Well, you have to remember that screen was always meant for those who were far away from the stage. Those up close (and those watching with newly-remastered video) can see the individual pixels in the screen and the individual panels making up the entirety of the screen. So, yes, you're right - the new remastering makes the screen almost too distinct in parts. However, when they had, for example, Roy Liectenstein's video during BTBS, that looked great! It was when they projected shots from the stage that the video board was a little wanting. Ironically, for the screen to look as it did to those in the audience at the time, the best experience would most likely be to watch the original VHS tape.

Indeed.
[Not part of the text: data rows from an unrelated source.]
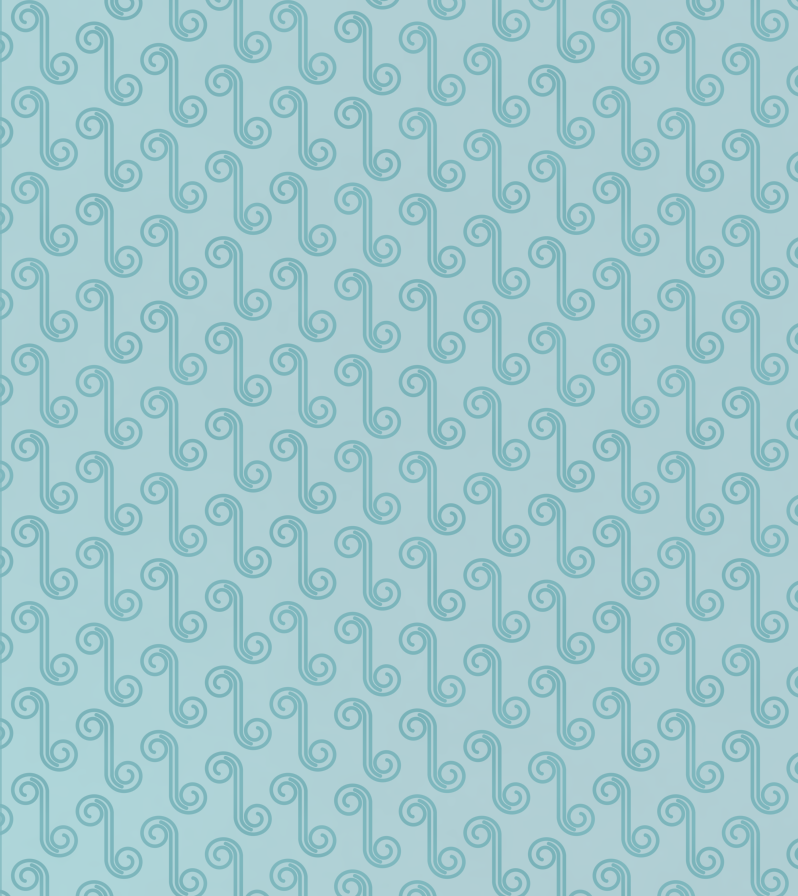
Write a Shadertoy shader that draws this pattern.

```glsl
const float CANVAS_HEIGHT = 768.0;         // design units per canvas height
const vec2 PITCH = vec2(55.39, 73.6);
const vec2 FIRST_MOTIF = vec2(38.1, 69.3);
const vec2 SCROLL_CENTER = vec2(-15.0, 20.6);
const float STEM_OFFSET = 2.5;
const float HALF_LINE = 1.55;
const float TAU = 6.2831853;

const vec3 PAPER = vec3(0.69, 0.81, 0.83);
const vec3 PAPER_TINT = vec3(0.68, 0.835, 0.85);
const vec3 INK = vec3(0.485, 0.71, 0.735);

float hash(vec2 p) {
    vec3 q = fract(vec3(p.xyx) * 0.1031);
    q += dot(q, q.yzx + 33.33);
    return fract((q.x + q.y) * q.z);
}

float valueNoise(vec2 p) {
    vec2 cell = floor(p);
    vec2 f = fract(p);
    f = f * f * (3.0 - 2.0 * f);
    float low = mix(hash(cell), hash(cell + vec2(1, 0)), f.x);
    float high = mix(hash(cell + vec2(0, 1)), hash(cell + vec2(1, 1)), f.x);
    return mix(low, high, f.y);
}

// Radii of the long scroll and the short hook, by number of turns
float scrollRadius(float turns) {
    return 17.5 - 1.9 * smoothstep(0.0, 0.3, turns) - 7.0 * turns;
}

float hookRadius(float turns) {
    return 12.5 - 1.5 * smoothstep(0.0, 0.2, turns);
}

vec2 polar(float radius, float turns) {
    return radius * vec2(cos(TAU * turns), sin(TAU * turns));
}

// Distance to the centreline of one scroll, its hook and their rounded ends
float scrollDistance(vec2 p, float scrollEnd, float hookEnd) {
    float radius = length(p);
    float turn = fract(atan(p.y, p.x) / TAU);
    float d = length(p - polar(scrollRadius(scrollEnd), scrollEnd));
    d = min(d, length(p - polar(hookRadius(hookEnd), hookEnd)));
    for (int i = 0; i < 2; i++) {
        float t = turn + float(i);
        if (t < scrollEnd) d = min(d, abs(radius - scrollRadius(t)));
    }
    if (turn < hookEnd) d = min(d, abs(radius - hookRadius(turn)));
    return d;
}

// Double stem with a scroll at each end, symmetric under a half turn
float motifDistance(vec2 p) {
    vec2 q = p.y < 0.0 ? -p : p;
    vec2 stem = vec2(abs(q.x) - STEM_OFFSET, max(q.y - SCROLL_CENTER.y, 0.0));
    float d = min(length(stem), scrollDistance(q - SCROLL_CENTER, 1.68, 0.19));
    return d - HALF_LINE;
}

// Quarter drop per column, with two half-size steps after the fifth column
float columnDrop(float column) {
    return 0.25 * (column - clamp(0.5 * (column - 4.0), 0.0, 1.0));
}

float patternDistance(vec2 p) {
    float nearest = floor((p.x - FIRST_MOTIF.x) / PITCH.x + 0.5);
    float d = PITCH.y;
    for (int i = -1; i <= 1; i++) {
        float column = nearest + float(i);
        vec2 q = p - FIRST_MOTIF;
        q.x -= column * PITCH.x;
        q.y += columnDrop(column) * PITCH.y;
        q.y -= PITCH.y * floor(q.y / PITCH.y + 0.5);
        d = min(d, motifDistance(q));
    }
    return d;
}

// Paper, fresher in tint toward the left corners, with faint mottling
vec3 paperColor(vec2 uv, vec2 p) {
    float corner = smoothstep(0.65, 0.0, length(uv * vec2(1.0, 0.8)));
    corner += 0.6 * smoothstep(0.6, 0.0, length(vec2(uv.x, 1.0 - uv.y)));
    float mottle = valueNoise(p / 45.0) + 0.5 * valueNoise(p / 9.0) - 0.75;
    return mix(PAPER, PAPER_TINT, min(corner, 1.0)) + 0.007 * mottle;
}

void mainImage(out vec4 fragColor, in vec2 fragCoord) {
    vec2 uv = fragCoord / iResolution.xy;
    float unitsPerPixel = CANVAS_HEIGHT / iResolution.y;
    vec2 p = fragCoord * unitsPerPixel;

    float softness = 0.3 + 0.4 * unitsPerPixel;
    float ink = smoothstep(softness, -softness, patternDistance(p));
    vec3 inkColor = INK + 0.025 * (valueNoise(p / 30.0) - 0.5);
    vec3 color = mix(paperColor(uv, p), inkColor, ink);

    // Thin shaded margin on the left
    float margin = 1.0 - smoothstep(1.5 - softness, 1.5 + softness, p.x);
    color = mix(color, INK, 0.7 * margin);

    fragColor = vec4(color, 1.0);
}
```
I was hoping to upgrade some screencaps I took from the old video a few years ago, but.... oh. Maybe not...

PopRemaster1.jpg

PopRemaster2.jpg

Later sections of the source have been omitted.